An authentic paella pan can be a thing of beauty but only for those who find beauty in plain-Jane, utilitarian objects. No gleaming copper or lustrous enameled cast iron here — traditional paella pans are made of thin steel with a dimpled surface (said to distribute heat evenly, but who knows?) and two loopy metal handles. As you use your pan, it will discolor and take on a patina that’s not glamorous but is a satisfying testament to some delicious meals. You can make paella with a wide skillet, too; the wider and shallower the better, so that you can spread your ingredients out into a thin layer and the liquid evaporates quickly. Be sure your pan has a heavy base so it heats evenly. You could use nonstick, if that’s all you have, but there will be no hope of developing the prized crust on the bottom.
I have a 15-inch Spanish pan, which the manufacturer says will make paella for six, but it never does — mostly because the paella is so good that people want to eat a lot.

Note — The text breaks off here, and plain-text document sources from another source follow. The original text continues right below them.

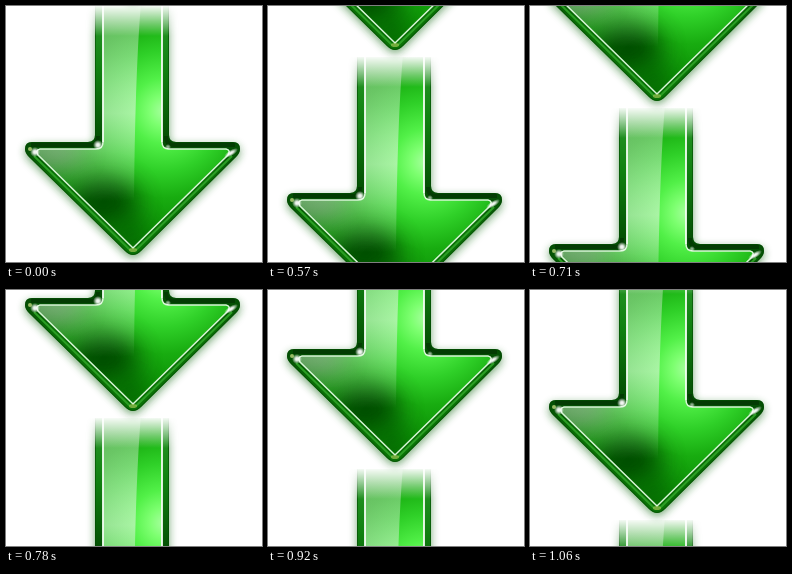
Recreate the animation shown at these times as an HTML page. Size 256x256 px, loop 1.13 s.

```html
<!DOCTYPE html>
<html>
<head>
<meta charset="utf-8">
<style>
  html, body { margin: 0; width: 100%; height: 100%; overflow: hidden; background: #fff; }
  svg { display: block; width: 256px; height: 256px; }
</style>
</head>
<body>
<svg viewBox="0 0 256 256">
  <defs>
    <linearGradient id="rim" x1="0" y1="0" x2="0" y2="256" gradientUnits="userSpaceOnUse">
      <stop offset="0" stop-color="#2a9a2a"/>
      <stop offset=".25" stop-color="#108010"/>
      <stop offset=".5" stop-color="#045204"/>
      <stop offset=".56" stop-color="#045004"/>
      <stop offset=".66" stop-color="#0a6e06"/>
      <stop offset="1" stop-color="#0a7206"/>
    </linearGradient>
    <radialGradient id="face" cx="158" cy="105" r="150" gradientUnits="userSpaceOnUse">
      <stop offset="0" stop-color="#a8ffa0"/>
      <stop offset=".1" stop-color="#7dff70"/>
      <stop offset=".22" stop-color="#52f048"/>
      <stop offset=".4" stop-color="#2fd028"/>
      <stop offset=".58" stop-color="#18ac10"/>
      <stop offset=".8" stop-color="#0c9006"/>
      <stop offset="1" stop-color="#087004"/>
    </radialGradient>
    <linearGradient id="gloss" x1="0" y1="0" x2="0" y2="195" gradientUnits="userSpaceOnUse">
      <stop offset="0" stop-color="#e4eee4" stop-opacity=".36"/>
      <stop offset=".25" stop-color="#e4eee4" stop-opacity=".42"/>
      <stop offset=".55" stop-color="#eef4ee" stop-opacity=".54"/>
      <stop offset=".7" stop-color="#e4eee4" stop-opacity=".4"/>
      <stop offset="1" stop-color="#e4eee4" stop-opacity="0"/>
    </linearGradient>
    <linearGradient id="fade" x1="0" y1="0" x2="0" y2="30" gradientUnits="userSpaceOnUse">
      <stop offset="0" stop-color="#fff" stop-opacity=".05"/>
      <stop offset="1" stop-color="#fff"/>
    </linearGradient>
    <radialGradient id="spark">
      <stop offset="0" stop-color="#fff"/>
      <stop offset=".35" stop-color="#fff" stop-opacity=".85"/>
      <stop offset="1" stop-color="#fff" stop-opacity="0"/>
    </radialGradient>
    <filter id="blur" x="-20%" y="-20%" width="140%" height="140%"><feGaussianBlur stdDeviation="4"/></filter>
    <filter id="soft" x="-80%" y="-80%" width="260%" height="260%"><feGaussianBlur stdDeviation="12"/></filter>
    <mask id="fadeMask" maskUnits="userSpaceOnUse" x="0" y="0" width="256" height="270">
      <rect width="256" height="270" fill="url(#fade)"/>
    </mask>
    <path id="outer" d="M89-4V129Q89 136 82 136H26Q19 136 19 143Q19 147 23 151L119 245Q127 253 135 245L230 151Q234 147 234 143Q234 136 227 136H170Q163 136 163 129V-4Z"/>
    <path id="inner" d="M97-4V136Q97 143 90 143H34Q29 144 32 149L127 242L222 149Q225 144 220 143H163Q156 143 156 136V-4Z"/>
    <clipPath id="outerClip"><use href="#outer"/></clipPath>
    <clipPath id="innerClip"><use href="#inner"/></clipPath>

    <g id="arrow" mask="url(#fadeMask)">
      <use href="#outer" y="3" fill="#1c6e1c" opacity=".6" filter="url(#blur)"/>
      <use href="#outer" fill="url(#rim)"/>
      <g clip-path="url(#outerClip)" fill="none">
        <use href="#outer" stroke="#034803" stroke-width="2" opacity=".6"/>
        <path d="M25 139H86Q92 139 92 130M160 130Q160 139 168 139H229" stroke="#033c03" stroke-width="4"/>
        <path d="M28 150L124 244M130 244L226 150" stroke="#2b9f24" stroke-width="2"/>
      </g>
      <g clip-path="url(#innerClip)">
        <rect y="-4" width="256" height="260" fill="url(#face)"/>
        <ellipse cx="98" cy="196" rx="34" ry="24" fill="#004a00" opacity=".95" filter="url(#soft)"/>
        <ellipse cx="124" cy="226" rx="14" ry="18" fill="#005400" opacity=".6" filter="url(#soft)"/>
        <ellipse cx="50" cy="148" rx="28" ry="10" fill="#707c70" opacity=".7" filter="url(#soft)"/>
        <path d="M135-4Q129 70 128 195H20V-4Z" fill="url(#gloss)"/>
      </g>
      <use href="#inner" fill="none" stroke="#d8f6d6" stroke-width="1.5"/>
      <path d="M97 0V136M156 0V136" stroke="#fff" stroke-width="1.6" opacity=".8"/>
      <circle cx="29" cy="146" r="5" fill="url(#spark)"/>
      <circle cx="24" cy="143" r="2" fill="#d8e890" opacity=".7"/>
      <ellipse cx="225" cy="147" rx="8" ry="3" fill="url(#spark)" transform="rotate(-32 225 147)"/>
      <circle cx="92" cy="139" r="5" fill="url(#spark)"/>
      <circle cx="162" cy="141" r="3" fill="url(#spark)" opacity=".6"/>
      <ellipse cx="127" cy="244" rx="4" ry="2" fill="#b9d463" opacity=".6"/>
    </g>
  </defs>
  <g id="strip">
    <use href="#arrow"/>
    <use href="#arrow" y="-256"/>
  </g>
</svg>
<script>
  const SIZE = 256, HOLD = 500, STEP = 70, STEPS = 10;
  const LOOP = HOLD + STEP * (STEPS - 1);
  const strip = document.getElementById('strip');

  // Rest, then drop one tenth of the stage per step.
  function draw(now) {
    const t = now % LOOP;
    const step = t < HOLD ? 0 : 1 + Math.floor((t - HOLD) / STEP);
    strip.setAttribute('transform', `translate(0 ${Math.round(step * SIZE / STEPS)})`);
    requestAnimationFrame(draw);
  }
  draw(0);
</script>
</body>
</html>
```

I usually make two 14-inch pans (one in a T-fal skillet) and it’s plenty for six people plus breakfast.
By this I mean two things. First, you need to concentrate the flavors of your paella “add-ins” by cooking them to develop flavor before you unite them with the rice. You start with a sofrito, a base of onion, garlic and tomato that adds tremendous flavor, but only if sautéed until thick and concentrated.
If you’re using chicken or other poultry, you need to brown it thoroughly to develop flavor in the chicken and on the bottom of the pan, where it will seep into the rice. And other vegetables, such as bell peppers, green beans or artichoke hearts, need precooking to concentrate and sweeten their flavors as well as soften their textures. (Seafood needs a lighter touch, so I tuck it into the rice midpoint, or I cook it separately and add it later.)
The other concentration that’s key is the mental kind. When you make real paella, especially the first few times (or in my case, always), you need to concentrate on what’s happening in the pan in order to control the absorption of the broth, the texture of the rice, the development of the crust. It’s the balance between those simple elements that takes a pan of rice into a universe of deliciousness all its own.